● TO DO
Only one stretch of the data below should be repeated: the lines from the line containing "padding-top: 3px;" through the line containing "<!-- Product -->", inclusive, exactly as they are.

#### DATA SHOWN

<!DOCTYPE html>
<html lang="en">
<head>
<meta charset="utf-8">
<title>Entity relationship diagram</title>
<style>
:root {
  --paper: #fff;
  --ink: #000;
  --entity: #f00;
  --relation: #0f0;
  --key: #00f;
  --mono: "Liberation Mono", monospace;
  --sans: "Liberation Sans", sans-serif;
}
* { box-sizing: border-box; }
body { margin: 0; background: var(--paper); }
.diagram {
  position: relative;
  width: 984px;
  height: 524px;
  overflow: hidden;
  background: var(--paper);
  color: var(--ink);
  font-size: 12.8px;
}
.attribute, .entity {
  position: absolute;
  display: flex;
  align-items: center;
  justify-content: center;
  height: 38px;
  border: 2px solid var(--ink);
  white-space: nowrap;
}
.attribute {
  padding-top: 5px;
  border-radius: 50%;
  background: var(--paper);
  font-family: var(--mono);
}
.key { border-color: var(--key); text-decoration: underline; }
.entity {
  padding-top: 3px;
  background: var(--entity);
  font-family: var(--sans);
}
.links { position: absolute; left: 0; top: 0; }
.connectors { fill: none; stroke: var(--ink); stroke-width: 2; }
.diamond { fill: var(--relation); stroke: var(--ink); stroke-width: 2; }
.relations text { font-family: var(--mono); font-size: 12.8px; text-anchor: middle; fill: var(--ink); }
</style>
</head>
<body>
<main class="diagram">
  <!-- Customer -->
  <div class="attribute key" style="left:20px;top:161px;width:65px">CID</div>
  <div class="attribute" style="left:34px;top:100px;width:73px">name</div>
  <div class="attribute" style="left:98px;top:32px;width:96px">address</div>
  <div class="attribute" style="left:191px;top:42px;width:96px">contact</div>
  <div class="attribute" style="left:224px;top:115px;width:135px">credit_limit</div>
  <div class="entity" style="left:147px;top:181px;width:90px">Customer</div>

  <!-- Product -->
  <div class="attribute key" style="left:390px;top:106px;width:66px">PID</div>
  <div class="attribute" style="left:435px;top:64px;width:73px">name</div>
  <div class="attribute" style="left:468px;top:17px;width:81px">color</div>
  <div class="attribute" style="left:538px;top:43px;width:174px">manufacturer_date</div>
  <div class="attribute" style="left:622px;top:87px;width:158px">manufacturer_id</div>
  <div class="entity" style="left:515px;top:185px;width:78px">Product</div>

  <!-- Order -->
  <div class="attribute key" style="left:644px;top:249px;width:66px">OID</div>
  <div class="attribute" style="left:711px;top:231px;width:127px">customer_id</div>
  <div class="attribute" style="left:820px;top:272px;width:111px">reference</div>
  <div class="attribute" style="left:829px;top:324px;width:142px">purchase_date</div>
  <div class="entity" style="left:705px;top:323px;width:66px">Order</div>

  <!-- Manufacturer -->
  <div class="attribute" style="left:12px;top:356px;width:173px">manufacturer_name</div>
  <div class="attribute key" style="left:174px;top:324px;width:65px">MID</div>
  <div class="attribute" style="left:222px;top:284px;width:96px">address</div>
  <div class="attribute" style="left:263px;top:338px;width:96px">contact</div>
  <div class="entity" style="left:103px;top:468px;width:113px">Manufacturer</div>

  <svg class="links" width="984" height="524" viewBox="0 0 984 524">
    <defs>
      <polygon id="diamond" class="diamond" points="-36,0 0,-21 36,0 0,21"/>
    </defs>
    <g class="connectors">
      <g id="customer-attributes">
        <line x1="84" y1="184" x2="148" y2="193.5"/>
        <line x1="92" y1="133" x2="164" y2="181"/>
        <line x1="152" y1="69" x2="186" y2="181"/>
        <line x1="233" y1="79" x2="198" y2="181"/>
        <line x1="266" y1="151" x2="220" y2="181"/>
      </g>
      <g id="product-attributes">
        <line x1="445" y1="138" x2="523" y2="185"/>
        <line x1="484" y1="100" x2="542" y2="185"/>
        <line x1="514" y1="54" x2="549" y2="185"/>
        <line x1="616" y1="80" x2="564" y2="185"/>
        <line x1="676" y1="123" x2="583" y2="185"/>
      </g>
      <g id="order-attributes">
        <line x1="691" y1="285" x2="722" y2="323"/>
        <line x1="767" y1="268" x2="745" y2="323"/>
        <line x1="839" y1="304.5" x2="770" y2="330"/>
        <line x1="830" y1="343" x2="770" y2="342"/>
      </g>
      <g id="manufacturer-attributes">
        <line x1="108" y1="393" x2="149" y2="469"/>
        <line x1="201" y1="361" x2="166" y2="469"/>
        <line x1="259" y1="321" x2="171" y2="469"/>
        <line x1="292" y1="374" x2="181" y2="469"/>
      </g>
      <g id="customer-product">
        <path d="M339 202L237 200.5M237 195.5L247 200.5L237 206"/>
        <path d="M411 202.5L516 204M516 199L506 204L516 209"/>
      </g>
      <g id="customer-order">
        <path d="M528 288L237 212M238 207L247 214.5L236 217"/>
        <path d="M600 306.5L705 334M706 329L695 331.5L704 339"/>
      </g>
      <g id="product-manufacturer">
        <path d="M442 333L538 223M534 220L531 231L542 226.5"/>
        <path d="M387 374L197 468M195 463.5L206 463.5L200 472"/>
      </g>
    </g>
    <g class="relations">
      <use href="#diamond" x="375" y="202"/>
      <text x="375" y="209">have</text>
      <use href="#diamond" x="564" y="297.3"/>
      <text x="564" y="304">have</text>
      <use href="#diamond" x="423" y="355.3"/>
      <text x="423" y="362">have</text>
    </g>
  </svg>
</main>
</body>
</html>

########

● WRITTEN RESPONSE
  padding-top: 3px;
  background: var(--entity);
  font-family: var(--sans);
}
.links { position: absolute; left: 0; top: 0; }
.connectors { fill: none; stroke: var(--ink); stroke-width: 2; }
.diamond { fill: var(--relation); stroke: var(--ink); stroke-width: 2; }
.relations text { font-family: var(--mono); font-size: 12.8px; text-anchor: middle; fill: var(--ink); }
</style>
</head>
<body>
<main class="diagram">
  <!-- Customer -->
  <div class="attribute key" style="left:20px;top:161px;width:65px">CID</div>
  <div class="attribute" style="left:34px;top:100px;width:73px">name</div>
  <div class="attribute" style="left:98px;top:32px;width:96px">address</div>
  <div class="attribute" style="left:191px;top:42px;width:96px">contact</div>
  <div class="attribute" style="left:224px;top:115px;width:135px">credit_limit</div>
  <div class="entity" style="left:147px;top:181px;width:90px">Customer</div>

  <!-- Product -->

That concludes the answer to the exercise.